■ **Action item**
Retype only the lines at the head of the records, first through the one with "--suit: #31363f;", exactly as written.

■ **Data for the task**
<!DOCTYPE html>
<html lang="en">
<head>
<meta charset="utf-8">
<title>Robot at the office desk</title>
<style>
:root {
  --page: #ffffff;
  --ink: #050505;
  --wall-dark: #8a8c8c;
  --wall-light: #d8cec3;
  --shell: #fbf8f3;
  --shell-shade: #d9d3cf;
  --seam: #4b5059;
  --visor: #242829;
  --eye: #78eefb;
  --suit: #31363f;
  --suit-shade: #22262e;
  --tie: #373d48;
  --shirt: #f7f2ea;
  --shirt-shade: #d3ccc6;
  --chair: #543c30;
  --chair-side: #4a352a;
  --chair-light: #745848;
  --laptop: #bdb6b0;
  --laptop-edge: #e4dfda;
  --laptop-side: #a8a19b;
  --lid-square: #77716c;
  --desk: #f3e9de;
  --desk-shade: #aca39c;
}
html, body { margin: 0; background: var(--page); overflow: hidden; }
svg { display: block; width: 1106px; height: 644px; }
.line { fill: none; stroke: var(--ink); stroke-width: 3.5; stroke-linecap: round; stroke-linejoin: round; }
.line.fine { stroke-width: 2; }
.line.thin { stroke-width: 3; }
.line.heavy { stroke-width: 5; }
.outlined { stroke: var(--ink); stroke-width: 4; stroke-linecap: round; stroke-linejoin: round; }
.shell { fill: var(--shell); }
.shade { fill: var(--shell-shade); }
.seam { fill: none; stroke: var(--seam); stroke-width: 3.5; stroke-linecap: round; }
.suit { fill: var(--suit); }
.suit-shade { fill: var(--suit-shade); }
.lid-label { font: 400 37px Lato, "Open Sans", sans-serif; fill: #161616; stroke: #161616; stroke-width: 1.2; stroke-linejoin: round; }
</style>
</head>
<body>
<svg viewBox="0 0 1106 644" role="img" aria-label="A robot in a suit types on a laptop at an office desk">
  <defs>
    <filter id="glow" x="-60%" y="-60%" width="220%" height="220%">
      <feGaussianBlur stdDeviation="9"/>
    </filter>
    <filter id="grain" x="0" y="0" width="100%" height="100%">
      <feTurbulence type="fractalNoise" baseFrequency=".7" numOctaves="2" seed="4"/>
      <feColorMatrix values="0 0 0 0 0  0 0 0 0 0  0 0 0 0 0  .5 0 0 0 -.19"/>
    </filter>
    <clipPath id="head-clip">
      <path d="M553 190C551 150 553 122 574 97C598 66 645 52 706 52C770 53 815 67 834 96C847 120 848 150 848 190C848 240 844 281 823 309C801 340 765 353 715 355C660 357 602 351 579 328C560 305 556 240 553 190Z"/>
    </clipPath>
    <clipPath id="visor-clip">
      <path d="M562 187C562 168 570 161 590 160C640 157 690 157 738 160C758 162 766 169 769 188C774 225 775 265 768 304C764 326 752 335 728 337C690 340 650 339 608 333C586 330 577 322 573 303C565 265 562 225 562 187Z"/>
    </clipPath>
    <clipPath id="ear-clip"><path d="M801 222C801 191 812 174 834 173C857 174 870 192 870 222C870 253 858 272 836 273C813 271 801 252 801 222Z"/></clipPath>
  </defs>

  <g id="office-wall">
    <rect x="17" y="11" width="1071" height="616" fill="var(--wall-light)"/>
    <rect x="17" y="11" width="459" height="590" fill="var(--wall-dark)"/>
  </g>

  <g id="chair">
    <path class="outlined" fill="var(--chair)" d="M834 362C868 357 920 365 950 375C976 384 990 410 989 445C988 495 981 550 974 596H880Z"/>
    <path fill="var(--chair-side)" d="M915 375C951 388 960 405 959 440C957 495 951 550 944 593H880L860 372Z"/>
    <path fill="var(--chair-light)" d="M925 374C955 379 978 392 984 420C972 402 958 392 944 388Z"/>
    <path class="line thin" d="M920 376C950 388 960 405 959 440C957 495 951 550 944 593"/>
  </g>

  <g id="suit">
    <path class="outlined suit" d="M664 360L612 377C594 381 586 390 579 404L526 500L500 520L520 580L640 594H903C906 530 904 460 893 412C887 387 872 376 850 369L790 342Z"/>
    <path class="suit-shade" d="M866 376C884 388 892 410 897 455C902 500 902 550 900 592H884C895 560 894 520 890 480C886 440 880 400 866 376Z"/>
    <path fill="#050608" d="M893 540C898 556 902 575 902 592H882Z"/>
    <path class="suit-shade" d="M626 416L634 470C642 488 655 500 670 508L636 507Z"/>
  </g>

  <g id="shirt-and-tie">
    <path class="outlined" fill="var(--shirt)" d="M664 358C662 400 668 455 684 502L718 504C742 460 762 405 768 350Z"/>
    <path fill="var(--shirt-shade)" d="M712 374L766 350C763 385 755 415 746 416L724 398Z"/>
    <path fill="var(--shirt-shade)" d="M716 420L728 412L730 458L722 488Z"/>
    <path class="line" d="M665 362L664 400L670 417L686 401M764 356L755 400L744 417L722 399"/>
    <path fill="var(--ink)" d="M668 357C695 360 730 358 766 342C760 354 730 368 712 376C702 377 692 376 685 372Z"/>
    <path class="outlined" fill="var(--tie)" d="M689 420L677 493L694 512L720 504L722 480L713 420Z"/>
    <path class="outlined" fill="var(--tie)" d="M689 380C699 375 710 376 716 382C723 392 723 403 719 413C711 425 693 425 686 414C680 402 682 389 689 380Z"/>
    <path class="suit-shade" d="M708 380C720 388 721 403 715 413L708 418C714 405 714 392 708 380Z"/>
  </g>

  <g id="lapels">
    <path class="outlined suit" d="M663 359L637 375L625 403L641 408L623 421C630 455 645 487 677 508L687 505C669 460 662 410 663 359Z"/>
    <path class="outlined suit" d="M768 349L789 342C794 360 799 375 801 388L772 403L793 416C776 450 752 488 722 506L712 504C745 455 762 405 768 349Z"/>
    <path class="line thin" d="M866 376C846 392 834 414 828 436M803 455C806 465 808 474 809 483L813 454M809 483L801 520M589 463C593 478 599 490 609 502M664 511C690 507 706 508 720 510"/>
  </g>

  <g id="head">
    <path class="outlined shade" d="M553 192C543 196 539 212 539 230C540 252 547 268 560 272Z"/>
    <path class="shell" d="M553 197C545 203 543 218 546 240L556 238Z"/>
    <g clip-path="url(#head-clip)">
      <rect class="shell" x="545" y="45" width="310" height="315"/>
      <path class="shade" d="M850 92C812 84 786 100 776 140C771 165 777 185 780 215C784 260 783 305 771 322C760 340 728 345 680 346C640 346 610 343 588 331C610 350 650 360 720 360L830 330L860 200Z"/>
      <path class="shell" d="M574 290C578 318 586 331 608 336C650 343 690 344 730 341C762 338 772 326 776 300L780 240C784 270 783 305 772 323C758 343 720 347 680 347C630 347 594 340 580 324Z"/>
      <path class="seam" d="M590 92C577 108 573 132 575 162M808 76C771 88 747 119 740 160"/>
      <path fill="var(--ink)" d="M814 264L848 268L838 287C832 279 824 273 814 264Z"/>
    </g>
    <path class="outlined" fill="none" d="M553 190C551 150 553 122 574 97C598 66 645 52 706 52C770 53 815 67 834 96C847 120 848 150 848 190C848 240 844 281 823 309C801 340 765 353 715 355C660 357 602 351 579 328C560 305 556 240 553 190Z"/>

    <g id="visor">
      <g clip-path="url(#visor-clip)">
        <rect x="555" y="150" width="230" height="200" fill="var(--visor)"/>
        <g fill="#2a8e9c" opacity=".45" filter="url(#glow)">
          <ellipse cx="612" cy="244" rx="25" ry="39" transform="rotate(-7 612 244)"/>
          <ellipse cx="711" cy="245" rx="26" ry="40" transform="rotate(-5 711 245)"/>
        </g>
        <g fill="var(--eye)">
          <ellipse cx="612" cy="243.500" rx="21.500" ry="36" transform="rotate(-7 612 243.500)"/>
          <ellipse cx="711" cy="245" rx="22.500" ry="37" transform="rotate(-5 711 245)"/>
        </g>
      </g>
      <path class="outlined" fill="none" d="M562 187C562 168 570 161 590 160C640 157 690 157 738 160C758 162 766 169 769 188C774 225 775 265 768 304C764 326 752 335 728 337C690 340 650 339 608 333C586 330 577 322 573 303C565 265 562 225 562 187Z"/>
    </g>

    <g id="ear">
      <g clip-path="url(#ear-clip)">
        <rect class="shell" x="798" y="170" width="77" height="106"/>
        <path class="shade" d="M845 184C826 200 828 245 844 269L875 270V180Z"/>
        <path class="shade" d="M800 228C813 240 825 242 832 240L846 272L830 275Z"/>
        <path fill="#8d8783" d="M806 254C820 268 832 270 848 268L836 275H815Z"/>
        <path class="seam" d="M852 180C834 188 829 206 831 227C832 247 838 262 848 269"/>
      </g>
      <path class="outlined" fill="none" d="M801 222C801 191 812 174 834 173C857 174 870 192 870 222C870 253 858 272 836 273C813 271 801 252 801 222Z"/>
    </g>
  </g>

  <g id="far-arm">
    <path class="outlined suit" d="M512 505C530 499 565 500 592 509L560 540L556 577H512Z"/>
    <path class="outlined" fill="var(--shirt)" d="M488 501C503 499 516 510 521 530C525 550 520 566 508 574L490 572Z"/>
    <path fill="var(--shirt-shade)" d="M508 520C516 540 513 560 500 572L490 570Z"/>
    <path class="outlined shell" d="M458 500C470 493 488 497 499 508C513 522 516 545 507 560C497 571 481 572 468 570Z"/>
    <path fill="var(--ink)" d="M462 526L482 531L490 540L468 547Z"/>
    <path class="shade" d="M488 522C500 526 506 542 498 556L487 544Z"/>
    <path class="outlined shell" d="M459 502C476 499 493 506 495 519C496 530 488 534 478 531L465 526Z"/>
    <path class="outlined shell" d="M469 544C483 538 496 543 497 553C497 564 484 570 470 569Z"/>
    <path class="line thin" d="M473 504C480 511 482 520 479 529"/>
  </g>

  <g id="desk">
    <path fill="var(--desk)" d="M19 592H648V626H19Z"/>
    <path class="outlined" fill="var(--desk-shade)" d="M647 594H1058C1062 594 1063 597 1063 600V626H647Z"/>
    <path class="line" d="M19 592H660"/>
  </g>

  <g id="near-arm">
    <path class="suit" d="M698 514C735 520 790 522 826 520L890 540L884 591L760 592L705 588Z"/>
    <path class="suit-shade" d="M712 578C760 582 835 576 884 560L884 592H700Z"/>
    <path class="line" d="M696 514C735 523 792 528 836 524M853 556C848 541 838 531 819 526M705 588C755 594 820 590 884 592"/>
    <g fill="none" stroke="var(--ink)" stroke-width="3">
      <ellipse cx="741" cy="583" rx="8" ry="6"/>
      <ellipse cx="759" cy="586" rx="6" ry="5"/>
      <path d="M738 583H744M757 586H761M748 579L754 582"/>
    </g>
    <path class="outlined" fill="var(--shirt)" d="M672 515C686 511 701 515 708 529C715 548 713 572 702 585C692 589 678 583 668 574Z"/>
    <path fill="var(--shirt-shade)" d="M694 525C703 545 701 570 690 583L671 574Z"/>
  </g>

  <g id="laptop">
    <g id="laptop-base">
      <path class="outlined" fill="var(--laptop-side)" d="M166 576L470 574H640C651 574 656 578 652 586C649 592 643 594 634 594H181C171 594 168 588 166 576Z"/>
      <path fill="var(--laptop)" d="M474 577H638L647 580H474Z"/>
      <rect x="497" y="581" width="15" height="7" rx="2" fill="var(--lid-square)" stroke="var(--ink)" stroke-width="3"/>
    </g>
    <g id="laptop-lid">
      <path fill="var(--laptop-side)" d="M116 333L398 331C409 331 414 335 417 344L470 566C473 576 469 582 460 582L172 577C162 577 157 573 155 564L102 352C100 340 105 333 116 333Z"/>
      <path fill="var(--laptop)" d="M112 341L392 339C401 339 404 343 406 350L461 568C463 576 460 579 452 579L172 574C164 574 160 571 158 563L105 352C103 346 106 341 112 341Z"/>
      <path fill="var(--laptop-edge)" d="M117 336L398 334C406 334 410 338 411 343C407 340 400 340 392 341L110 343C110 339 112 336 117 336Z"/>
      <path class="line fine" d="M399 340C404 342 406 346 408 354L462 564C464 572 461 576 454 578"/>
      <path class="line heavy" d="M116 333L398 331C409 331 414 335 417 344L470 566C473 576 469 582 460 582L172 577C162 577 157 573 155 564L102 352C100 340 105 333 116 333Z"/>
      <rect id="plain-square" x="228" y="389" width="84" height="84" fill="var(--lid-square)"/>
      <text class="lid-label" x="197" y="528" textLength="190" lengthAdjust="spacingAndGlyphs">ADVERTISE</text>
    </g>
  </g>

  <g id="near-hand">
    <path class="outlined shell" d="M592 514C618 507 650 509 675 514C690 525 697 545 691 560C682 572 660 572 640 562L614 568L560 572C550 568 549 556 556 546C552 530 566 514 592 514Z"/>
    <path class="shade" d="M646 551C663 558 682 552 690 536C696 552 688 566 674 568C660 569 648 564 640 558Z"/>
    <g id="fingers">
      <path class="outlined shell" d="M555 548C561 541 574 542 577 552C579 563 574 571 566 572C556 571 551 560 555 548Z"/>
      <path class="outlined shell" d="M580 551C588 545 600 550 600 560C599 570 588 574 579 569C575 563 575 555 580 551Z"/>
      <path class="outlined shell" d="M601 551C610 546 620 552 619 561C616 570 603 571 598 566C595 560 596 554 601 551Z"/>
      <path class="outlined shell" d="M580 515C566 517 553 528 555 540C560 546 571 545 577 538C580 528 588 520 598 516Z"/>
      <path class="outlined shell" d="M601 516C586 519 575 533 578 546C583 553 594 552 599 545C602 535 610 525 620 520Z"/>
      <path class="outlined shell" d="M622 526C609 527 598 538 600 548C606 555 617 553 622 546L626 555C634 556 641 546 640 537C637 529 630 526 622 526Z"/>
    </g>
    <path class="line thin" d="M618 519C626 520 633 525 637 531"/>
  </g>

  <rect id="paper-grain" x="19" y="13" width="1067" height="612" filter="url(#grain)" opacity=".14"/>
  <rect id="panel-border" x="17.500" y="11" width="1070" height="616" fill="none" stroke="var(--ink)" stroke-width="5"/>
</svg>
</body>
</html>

■ **Expected output**
<!DOCTYPE html>
<html lang="en">
<head>
<meta charset="utf-8">
<title>Robot at the office desk</title>
<style>
:root {
  --page: #ffffff;
  --ink: #050505;
  --wall-dark: #8a8c8c;
  --wall-light: #d8cec3;
  --shell: #fbf8f3;
  --shell-shade: #d9d3cf;
  --seam: #4b5059;
  --visor: #242829;
  --eye: #78eefb;
  --suit: #31363f;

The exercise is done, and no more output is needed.